Aim of the exercise:
Copy each line of the data that has "filter" in it.

Excerpted records:
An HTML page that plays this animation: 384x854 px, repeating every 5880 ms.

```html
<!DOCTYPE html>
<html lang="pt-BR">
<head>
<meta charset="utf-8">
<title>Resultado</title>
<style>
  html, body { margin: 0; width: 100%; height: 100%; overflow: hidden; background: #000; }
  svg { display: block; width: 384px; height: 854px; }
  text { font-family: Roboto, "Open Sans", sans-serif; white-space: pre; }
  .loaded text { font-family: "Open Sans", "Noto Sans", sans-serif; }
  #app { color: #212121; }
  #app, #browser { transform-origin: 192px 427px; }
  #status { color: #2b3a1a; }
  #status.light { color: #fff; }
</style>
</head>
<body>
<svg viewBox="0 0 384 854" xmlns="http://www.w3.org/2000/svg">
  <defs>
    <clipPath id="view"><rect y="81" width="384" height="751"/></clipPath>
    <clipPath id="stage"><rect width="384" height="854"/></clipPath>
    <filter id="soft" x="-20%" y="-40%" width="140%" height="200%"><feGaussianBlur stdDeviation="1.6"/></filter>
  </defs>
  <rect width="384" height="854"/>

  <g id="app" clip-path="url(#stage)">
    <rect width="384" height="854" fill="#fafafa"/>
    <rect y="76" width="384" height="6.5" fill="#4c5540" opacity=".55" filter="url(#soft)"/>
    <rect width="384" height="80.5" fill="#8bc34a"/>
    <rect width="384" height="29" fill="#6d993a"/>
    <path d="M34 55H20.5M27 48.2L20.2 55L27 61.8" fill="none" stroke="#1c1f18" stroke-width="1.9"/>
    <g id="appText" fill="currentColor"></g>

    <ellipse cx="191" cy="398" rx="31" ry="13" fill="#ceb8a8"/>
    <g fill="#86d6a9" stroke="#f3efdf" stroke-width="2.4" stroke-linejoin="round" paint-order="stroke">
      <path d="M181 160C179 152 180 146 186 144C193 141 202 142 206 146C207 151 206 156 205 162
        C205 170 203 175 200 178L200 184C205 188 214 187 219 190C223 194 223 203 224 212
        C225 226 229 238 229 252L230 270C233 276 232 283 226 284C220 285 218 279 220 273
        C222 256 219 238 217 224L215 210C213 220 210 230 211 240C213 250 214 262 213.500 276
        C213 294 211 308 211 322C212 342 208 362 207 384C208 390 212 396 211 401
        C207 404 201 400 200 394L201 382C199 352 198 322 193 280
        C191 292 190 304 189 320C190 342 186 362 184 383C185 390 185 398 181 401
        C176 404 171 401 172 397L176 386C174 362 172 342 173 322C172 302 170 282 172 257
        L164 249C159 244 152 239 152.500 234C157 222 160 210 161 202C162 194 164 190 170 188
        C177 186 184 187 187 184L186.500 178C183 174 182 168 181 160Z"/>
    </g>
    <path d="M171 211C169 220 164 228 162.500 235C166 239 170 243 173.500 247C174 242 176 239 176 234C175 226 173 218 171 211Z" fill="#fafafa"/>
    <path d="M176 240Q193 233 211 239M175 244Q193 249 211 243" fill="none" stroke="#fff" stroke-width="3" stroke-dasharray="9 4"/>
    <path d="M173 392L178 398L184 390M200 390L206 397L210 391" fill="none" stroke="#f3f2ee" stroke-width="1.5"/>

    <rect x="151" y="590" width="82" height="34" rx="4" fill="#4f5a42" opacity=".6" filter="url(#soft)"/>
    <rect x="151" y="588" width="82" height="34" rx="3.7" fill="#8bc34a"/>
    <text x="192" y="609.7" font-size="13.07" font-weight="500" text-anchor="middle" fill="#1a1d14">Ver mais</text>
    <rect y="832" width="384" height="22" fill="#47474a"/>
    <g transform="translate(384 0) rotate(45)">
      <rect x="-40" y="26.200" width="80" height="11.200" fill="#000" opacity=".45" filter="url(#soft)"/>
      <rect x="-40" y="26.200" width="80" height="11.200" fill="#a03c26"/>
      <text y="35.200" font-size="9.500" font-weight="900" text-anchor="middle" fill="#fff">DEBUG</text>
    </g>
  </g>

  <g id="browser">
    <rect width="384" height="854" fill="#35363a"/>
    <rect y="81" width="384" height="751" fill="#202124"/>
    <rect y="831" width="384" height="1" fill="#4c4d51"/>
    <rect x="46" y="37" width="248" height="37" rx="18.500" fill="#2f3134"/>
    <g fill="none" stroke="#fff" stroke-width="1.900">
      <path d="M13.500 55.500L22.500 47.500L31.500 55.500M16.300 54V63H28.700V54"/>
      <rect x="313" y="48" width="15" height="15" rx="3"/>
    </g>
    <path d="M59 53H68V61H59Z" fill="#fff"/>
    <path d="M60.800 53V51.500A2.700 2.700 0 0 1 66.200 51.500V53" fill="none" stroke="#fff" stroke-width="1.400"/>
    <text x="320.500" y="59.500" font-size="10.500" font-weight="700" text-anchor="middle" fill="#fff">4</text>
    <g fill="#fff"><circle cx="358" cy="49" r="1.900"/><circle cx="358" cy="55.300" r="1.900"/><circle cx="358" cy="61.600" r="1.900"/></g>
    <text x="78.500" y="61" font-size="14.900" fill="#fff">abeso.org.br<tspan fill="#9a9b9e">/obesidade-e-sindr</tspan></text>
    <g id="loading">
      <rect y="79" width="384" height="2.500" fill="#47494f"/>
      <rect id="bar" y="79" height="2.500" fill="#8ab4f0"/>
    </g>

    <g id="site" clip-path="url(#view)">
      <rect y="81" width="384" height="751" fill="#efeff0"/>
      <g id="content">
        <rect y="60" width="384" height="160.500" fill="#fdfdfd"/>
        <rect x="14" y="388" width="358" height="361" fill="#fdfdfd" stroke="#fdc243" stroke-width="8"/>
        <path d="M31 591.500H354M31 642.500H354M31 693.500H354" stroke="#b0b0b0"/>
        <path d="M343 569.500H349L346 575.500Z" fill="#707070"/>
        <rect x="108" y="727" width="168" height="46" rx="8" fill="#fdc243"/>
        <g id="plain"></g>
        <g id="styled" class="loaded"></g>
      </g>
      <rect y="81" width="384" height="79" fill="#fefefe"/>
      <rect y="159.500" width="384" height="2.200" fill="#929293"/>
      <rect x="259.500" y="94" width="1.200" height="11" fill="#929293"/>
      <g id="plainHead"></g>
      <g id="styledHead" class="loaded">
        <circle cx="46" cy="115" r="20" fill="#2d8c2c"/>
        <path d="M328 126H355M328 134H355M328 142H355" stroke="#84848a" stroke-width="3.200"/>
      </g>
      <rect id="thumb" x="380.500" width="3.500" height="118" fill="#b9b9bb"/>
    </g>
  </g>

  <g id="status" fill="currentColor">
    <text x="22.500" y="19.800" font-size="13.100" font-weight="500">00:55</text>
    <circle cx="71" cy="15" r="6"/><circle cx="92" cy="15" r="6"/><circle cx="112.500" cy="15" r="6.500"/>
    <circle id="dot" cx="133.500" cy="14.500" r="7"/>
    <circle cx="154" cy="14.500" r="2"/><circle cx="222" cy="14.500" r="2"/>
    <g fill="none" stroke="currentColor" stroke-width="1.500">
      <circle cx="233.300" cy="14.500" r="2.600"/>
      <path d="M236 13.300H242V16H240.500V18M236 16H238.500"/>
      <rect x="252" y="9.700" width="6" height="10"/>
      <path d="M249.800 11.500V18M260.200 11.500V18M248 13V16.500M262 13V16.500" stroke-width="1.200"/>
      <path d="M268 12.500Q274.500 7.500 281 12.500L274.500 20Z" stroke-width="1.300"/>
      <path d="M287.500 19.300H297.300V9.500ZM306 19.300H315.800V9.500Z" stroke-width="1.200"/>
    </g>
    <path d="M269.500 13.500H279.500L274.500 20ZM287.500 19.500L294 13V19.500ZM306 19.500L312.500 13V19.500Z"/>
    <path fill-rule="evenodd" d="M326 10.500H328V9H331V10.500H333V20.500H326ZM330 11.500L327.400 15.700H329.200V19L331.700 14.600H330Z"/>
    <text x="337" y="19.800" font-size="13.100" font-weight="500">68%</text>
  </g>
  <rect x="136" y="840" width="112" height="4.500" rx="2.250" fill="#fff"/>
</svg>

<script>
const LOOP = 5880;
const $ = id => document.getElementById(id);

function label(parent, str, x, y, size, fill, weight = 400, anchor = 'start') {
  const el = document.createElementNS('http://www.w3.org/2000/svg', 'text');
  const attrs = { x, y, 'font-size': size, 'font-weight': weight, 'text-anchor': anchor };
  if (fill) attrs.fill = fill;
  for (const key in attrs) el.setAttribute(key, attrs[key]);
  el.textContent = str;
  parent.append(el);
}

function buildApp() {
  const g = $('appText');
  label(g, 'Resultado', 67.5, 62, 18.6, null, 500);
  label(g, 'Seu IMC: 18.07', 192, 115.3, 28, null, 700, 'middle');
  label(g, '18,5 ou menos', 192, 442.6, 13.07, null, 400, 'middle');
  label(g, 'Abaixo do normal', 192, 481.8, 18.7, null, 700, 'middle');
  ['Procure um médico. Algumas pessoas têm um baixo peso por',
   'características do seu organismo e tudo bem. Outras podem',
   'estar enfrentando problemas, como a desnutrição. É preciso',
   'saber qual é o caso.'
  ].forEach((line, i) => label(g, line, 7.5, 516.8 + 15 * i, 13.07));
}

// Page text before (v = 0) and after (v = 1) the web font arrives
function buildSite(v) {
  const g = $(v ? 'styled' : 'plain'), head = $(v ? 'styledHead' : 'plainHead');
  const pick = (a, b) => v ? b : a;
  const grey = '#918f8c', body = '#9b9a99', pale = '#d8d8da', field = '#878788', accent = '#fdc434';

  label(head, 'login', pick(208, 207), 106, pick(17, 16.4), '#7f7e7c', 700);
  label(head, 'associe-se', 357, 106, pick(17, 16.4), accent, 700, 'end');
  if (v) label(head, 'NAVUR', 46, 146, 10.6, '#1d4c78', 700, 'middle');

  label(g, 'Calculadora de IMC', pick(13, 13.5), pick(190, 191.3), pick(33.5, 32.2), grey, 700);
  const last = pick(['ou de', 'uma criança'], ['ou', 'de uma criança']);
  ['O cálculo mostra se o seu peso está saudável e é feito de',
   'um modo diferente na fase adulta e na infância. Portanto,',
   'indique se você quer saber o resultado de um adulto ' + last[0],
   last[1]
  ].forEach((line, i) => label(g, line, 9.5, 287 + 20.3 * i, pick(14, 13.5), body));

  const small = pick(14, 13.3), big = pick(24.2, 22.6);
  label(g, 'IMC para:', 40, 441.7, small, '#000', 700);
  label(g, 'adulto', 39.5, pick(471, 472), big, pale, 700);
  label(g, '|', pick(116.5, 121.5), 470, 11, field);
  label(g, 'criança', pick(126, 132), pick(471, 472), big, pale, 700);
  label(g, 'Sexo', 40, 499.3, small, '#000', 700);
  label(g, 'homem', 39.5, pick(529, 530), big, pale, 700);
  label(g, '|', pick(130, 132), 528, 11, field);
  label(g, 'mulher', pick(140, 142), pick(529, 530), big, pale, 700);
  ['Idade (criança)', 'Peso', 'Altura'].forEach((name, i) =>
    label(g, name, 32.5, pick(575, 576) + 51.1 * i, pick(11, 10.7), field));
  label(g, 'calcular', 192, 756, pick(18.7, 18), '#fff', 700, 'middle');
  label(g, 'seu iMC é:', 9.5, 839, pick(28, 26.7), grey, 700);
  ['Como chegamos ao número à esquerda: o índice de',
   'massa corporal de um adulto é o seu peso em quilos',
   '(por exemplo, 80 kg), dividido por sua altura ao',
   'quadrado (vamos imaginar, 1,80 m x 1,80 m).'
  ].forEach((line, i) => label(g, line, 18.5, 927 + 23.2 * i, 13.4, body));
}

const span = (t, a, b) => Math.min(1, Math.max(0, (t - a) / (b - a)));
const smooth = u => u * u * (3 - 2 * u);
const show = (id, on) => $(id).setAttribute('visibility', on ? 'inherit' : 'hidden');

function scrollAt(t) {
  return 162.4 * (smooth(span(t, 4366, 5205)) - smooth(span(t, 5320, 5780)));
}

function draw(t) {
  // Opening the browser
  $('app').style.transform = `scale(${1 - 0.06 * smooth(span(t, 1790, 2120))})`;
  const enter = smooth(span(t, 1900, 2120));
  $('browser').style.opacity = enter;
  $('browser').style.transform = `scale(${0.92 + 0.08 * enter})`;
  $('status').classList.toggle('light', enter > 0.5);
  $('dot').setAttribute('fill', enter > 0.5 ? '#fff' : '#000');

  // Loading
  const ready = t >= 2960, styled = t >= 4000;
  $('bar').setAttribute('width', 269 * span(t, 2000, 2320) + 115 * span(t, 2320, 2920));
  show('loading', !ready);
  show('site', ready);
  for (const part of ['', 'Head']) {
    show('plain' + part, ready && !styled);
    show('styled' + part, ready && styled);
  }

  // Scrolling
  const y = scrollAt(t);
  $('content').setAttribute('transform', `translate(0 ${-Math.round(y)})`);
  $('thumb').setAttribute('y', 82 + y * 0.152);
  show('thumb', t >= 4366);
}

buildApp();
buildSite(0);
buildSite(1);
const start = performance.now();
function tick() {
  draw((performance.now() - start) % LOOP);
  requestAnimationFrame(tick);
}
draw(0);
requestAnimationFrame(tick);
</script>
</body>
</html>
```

Answer for this exercise:
    <filter id="soft" x="-20%" y="-40%" width="140%" height="200%"><feGaussianBlur stdDeviation="1.6"/></filter>
    <rect y="76" width="384" height="6.5" fill="#4c5540" opacity=".55" filter="url(#soft)"/>
    <rect x="151" y="590" width="82" height="34" rx="4" fill="#4f5a42" opacity=".6" filter="url(#soft)"/>
      <rect x="-40" y="26.200" width="80" height="11.200" fill="#000" opacity=".45" filter="url(#soft)"/>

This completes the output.